Problem details. Go line by line through the data and copy those with the word "创建时间".

-------- Given information

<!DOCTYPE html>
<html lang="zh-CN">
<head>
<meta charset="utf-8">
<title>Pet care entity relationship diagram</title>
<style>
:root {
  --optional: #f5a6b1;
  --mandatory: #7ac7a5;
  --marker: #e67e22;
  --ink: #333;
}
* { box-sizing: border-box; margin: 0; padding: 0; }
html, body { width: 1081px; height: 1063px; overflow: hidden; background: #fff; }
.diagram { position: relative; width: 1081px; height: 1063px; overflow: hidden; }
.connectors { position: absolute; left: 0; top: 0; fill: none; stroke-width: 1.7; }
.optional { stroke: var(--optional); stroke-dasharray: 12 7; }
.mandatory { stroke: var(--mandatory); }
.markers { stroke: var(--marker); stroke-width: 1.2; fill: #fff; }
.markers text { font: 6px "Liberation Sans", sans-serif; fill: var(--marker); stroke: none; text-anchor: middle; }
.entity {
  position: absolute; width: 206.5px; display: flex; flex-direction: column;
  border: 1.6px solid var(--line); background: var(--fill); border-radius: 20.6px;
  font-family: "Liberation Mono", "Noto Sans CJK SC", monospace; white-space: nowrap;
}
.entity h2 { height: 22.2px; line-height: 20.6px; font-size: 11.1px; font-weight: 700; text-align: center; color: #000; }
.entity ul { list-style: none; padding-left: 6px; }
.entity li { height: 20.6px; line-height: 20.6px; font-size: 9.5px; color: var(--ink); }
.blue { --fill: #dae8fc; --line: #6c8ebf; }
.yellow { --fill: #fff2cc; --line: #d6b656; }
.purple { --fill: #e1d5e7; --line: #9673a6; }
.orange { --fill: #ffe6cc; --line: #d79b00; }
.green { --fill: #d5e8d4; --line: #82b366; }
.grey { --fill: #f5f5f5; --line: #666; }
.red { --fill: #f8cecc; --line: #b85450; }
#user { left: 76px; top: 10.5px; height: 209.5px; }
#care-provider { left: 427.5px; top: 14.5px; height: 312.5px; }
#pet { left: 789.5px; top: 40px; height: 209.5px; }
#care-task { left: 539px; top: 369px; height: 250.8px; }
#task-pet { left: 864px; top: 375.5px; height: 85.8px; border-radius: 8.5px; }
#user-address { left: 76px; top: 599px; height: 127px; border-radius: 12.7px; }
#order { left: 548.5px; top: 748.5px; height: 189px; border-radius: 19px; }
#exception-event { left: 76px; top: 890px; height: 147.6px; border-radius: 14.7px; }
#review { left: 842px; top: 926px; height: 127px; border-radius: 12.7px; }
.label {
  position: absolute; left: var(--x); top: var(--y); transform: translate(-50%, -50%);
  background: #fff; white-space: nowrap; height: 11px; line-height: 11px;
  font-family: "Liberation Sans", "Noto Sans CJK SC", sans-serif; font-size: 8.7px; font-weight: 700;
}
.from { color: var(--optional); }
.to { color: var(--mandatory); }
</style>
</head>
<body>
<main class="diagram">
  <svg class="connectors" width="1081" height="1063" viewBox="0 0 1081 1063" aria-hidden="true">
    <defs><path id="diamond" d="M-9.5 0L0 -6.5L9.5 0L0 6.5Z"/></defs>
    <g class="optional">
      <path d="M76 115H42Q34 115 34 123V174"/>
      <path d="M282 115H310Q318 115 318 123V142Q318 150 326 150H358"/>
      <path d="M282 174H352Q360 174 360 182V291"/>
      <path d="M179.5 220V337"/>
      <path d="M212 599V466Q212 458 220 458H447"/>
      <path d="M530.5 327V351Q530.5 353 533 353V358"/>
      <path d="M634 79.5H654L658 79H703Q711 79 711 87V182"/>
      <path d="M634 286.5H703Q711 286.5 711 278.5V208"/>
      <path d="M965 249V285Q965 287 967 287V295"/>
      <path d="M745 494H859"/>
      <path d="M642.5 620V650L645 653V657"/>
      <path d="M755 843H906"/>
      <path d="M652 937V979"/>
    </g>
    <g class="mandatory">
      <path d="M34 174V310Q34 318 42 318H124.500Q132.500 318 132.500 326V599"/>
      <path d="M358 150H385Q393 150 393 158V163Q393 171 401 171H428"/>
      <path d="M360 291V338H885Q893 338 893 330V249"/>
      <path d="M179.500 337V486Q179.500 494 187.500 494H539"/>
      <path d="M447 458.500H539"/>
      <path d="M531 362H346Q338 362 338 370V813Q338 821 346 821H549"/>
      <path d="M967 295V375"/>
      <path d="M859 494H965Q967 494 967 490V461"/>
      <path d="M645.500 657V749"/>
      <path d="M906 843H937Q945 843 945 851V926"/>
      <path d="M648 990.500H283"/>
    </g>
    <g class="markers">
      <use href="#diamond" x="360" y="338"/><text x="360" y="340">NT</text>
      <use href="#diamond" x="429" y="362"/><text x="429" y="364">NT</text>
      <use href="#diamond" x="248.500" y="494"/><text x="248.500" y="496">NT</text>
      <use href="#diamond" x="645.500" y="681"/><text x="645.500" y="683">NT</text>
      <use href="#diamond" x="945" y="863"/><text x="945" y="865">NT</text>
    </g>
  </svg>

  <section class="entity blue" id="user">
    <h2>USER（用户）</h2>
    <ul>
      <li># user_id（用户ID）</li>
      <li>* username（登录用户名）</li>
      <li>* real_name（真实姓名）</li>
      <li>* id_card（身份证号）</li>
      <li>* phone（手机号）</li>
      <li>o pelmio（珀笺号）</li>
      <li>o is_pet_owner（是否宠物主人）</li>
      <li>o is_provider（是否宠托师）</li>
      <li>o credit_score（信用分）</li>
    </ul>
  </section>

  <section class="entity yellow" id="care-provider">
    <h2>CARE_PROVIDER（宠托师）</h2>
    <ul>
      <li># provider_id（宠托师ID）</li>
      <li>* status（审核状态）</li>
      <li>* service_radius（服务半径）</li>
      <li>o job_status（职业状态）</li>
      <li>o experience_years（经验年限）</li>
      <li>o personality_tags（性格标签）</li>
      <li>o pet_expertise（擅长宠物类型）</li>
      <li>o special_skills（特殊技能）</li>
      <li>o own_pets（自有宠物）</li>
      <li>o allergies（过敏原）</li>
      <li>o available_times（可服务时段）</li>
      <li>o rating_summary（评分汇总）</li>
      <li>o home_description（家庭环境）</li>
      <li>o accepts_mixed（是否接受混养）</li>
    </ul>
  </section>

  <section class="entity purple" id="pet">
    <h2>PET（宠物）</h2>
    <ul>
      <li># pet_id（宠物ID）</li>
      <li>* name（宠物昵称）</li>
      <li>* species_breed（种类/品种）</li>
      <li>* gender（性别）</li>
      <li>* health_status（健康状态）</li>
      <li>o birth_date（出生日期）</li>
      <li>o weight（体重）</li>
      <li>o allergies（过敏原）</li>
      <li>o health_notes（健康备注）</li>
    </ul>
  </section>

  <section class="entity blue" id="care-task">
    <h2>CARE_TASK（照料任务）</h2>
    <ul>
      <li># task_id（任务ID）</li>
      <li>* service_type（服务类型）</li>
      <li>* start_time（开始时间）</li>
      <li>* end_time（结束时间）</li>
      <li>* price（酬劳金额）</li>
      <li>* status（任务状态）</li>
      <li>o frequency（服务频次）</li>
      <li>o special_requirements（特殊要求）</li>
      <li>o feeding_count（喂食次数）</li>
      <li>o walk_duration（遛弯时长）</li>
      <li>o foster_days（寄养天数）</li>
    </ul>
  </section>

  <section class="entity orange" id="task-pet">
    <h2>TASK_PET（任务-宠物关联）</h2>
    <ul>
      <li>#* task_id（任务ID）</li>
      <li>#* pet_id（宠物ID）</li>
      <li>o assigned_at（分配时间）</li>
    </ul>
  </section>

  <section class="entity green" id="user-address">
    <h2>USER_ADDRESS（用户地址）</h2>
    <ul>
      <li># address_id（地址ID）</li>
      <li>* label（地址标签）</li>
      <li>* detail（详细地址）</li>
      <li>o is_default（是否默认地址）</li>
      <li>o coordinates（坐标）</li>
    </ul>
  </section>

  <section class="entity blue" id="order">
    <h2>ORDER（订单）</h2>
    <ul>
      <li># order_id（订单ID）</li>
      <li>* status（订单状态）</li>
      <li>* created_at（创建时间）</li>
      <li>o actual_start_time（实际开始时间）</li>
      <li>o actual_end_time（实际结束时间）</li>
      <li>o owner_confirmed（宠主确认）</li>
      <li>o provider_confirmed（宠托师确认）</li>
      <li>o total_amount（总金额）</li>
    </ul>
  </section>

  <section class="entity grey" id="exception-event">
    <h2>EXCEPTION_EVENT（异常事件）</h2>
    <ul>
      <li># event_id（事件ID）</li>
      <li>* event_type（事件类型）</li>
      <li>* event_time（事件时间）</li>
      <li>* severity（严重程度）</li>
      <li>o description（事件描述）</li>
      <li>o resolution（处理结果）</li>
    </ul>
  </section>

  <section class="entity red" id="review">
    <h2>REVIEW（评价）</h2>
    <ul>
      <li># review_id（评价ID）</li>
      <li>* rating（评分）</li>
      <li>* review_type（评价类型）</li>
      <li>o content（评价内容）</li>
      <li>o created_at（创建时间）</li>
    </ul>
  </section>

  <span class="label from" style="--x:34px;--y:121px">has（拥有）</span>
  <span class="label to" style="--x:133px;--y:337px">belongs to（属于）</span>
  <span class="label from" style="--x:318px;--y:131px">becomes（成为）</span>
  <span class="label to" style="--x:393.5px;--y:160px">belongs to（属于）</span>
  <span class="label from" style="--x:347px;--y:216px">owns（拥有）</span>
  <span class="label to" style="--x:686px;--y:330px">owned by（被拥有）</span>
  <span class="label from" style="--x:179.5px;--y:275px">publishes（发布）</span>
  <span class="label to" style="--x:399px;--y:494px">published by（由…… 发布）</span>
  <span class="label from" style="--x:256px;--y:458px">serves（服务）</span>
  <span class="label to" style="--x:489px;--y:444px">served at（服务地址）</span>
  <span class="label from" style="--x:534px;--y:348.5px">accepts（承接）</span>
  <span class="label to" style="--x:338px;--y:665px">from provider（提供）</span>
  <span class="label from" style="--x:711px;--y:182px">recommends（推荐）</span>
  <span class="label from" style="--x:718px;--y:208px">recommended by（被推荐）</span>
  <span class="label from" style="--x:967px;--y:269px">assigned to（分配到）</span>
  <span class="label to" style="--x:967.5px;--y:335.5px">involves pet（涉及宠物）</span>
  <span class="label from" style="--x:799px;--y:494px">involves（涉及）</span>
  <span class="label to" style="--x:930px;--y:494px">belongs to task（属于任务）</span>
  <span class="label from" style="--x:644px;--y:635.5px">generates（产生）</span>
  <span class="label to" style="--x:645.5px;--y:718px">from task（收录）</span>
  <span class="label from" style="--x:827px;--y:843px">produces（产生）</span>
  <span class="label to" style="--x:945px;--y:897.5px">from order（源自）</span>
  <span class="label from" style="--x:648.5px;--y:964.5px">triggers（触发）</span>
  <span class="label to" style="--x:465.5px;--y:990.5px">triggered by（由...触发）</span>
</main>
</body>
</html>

----------------

Output for this exercise.
      <li>* created_at（创建时间）</li>
      <li>o created_at（创建时间）</li>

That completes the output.